All of the individual sectors of the game are interconnected. The major burden of each sector has an associated minor burden in another sector (i.e. water withdrawal is the major burden of industry and the minor burden of agriculture). Players must transform major burdens first and minor burdens can only be transformed if the adjacent major burdens are dealt with. There is no way to solve a single slice of the world without impacting others, and this is one of the features of this game I love.

But the game doesn’t boil down to just going around and cleaning up strain. Each practice that is implemented can support two meeples, taking them out of poverty, thus reducing the strain increased by the two phases of the Strain phase. In this way, even unsustainable practices can be important as poverty is also a source of strain on the system. Players must manage to keep the population supported before just dismantling everything that is unsustainable. If it cannot be replaced with a sustainable practice more of the population falls into poverty and causes increased strain.

At the end of the twenty years, the game often comes down to the last few actions to see if the final transformations can be done. It isn’t easy to win and requires a bit of tactical thinking and PLANNING ahead, taking full advantage of each character’s unique abilities, and smart planning. The co-op element is pretty key; fail to work together and you will lose!

Now obviously Earth Rising has a point of view about climate change. I am not an expert on the climate, or really sciences of any particular sort. On the face of it, what the game considers to be sustainable versus unsustainable makes sense, and certainly portrays the real-life problems better than other games might, such as Pandemic where cubes are sick people and you just remove them. So while I can’t vouch for the science here necessarily, I appreciate both the message overall and how intertwined everything within the game is. I think Earth Rising does a great job of being both a game and educational without ever being over the top about the message they are trying to give.

If a science-based board game about climate change that will have you cooperatively working for the future generations sounds of interest to you, then get a Kickstarter notification for when it goes live for backing!

I played this game with my wife, and while at the beginning we were scratching our heads trying to determine how much importance was placed on switching unsustainable practices over to being sustainable, it eventually clicked and we were soon saving the planet in the 2-player intro mode, and we won!

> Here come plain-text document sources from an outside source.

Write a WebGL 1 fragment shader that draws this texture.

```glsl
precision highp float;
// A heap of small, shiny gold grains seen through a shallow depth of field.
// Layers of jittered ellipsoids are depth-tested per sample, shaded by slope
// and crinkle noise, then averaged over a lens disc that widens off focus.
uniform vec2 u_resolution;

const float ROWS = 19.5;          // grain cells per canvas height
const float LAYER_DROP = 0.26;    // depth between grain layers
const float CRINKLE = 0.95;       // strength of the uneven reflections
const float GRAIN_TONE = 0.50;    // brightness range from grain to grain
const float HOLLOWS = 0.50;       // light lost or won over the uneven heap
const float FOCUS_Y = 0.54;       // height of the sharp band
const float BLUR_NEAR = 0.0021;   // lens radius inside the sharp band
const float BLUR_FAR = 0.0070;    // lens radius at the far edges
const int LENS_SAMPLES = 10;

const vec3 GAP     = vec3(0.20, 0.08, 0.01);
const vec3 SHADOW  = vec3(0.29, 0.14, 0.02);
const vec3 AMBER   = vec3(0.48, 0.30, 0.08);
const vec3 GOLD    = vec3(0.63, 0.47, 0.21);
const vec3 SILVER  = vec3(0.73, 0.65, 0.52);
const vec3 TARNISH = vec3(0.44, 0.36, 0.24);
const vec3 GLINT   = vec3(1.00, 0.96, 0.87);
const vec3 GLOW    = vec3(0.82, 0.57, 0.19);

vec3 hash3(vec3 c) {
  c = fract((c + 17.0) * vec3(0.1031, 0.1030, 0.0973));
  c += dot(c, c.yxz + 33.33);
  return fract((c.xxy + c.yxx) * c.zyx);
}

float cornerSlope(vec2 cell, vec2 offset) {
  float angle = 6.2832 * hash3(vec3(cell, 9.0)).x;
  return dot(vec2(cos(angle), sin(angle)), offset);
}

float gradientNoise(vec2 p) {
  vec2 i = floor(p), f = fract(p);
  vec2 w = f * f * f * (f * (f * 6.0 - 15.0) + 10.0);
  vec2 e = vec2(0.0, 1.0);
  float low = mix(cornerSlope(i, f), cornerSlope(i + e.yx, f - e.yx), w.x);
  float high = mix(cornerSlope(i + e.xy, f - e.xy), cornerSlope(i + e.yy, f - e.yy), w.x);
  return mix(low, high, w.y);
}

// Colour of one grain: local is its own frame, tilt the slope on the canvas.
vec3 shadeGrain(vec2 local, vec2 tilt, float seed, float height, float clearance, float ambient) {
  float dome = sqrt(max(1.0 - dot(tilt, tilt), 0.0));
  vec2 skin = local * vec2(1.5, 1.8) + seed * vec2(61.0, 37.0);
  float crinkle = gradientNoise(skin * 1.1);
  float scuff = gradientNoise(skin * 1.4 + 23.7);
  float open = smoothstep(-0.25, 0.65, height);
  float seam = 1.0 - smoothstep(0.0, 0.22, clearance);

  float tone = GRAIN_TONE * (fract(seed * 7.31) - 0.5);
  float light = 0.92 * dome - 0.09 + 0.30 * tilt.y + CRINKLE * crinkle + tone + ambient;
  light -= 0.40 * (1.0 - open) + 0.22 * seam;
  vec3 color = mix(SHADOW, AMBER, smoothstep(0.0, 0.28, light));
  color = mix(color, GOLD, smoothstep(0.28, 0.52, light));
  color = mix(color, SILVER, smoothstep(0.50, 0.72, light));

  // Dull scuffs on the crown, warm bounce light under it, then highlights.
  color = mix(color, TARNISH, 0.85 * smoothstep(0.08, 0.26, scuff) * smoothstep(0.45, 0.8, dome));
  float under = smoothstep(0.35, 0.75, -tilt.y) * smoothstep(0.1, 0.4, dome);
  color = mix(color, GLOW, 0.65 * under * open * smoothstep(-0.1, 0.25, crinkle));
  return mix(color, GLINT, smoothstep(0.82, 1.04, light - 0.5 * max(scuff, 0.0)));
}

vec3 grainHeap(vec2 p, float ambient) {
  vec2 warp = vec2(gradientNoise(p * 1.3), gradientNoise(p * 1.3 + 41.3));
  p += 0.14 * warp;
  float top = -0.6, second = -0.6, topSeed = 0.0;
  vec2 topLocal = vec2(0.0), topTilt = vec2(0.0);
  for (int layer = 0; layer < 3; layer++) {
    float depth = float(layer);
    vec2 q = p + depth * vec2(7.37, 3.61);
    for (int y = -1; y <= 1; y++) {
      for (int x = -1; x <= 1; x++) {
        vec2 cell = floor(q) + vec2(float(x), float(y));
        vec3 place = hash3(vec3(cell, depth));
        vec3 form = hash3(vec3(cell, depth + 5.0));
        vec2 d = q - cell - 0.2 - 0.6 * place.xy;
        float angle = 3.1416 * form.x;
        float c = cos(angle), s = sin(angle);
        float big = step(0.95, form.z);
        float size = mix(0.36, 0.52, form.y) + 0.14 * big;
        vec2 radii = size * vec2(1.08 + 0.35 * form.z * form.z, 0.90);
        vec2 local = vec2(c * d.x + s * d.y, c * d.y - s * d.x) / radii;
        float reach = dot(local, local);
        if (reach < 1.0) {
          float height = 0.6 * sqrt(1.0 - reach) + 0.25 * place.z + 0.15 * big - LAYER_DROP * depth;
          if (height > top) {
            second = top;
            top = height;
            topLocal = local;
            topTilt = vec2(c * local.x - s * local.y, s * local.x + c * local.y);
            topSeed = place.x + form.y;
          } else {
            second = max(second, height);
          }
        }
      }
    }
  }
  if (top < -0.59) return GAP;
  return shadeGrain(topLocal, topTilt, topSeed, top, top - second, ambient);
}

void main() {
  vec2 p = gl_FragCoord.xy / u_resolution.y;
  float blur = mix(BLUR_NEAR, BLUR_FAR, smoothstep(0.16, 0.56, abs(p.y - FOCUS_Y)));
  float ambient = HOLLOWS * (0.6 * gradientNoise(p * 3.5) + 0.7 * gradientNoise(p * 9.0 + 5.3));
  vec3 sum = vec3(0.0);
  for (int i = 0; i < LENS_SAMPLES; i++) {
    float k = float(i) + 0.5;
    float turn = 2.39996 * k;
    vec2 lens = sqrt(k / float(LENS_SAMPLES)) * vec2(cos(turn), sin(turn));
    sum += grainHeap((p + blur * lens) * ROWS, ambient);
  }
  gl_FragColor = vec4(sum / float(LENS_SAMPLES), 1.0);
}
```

YAY! A quick note about replayability is that the more players you have the harder it is. Whilst we played 2-player, I can imagine it is tougher with more players (we were very quick to determine how to manage the game). It will provide entertainment, as some co-op games sometimes can grind after time, Earth Rising doesn't and you are constantly looking at and assessing the strain coming and looking together at your influences and how to flip your unsustainable practices and poverty. An excellent game, perfect for families (with older children).

(this review did previously come in at a score of 5, but after we did the live playthrough with 3 players it got upgraded, as it takes a different level with 3-4 players) you can watch this live playthrough with games designer Laurie here

Mr Chris the Founder

A solid game lots of co-oportunity (bad pun) but this is a thinking game which sparks cooperation , and has elements that will give your brain a workout, this all with a brilliant message about climate change and saving our planet. Back it, you will not be disappointed!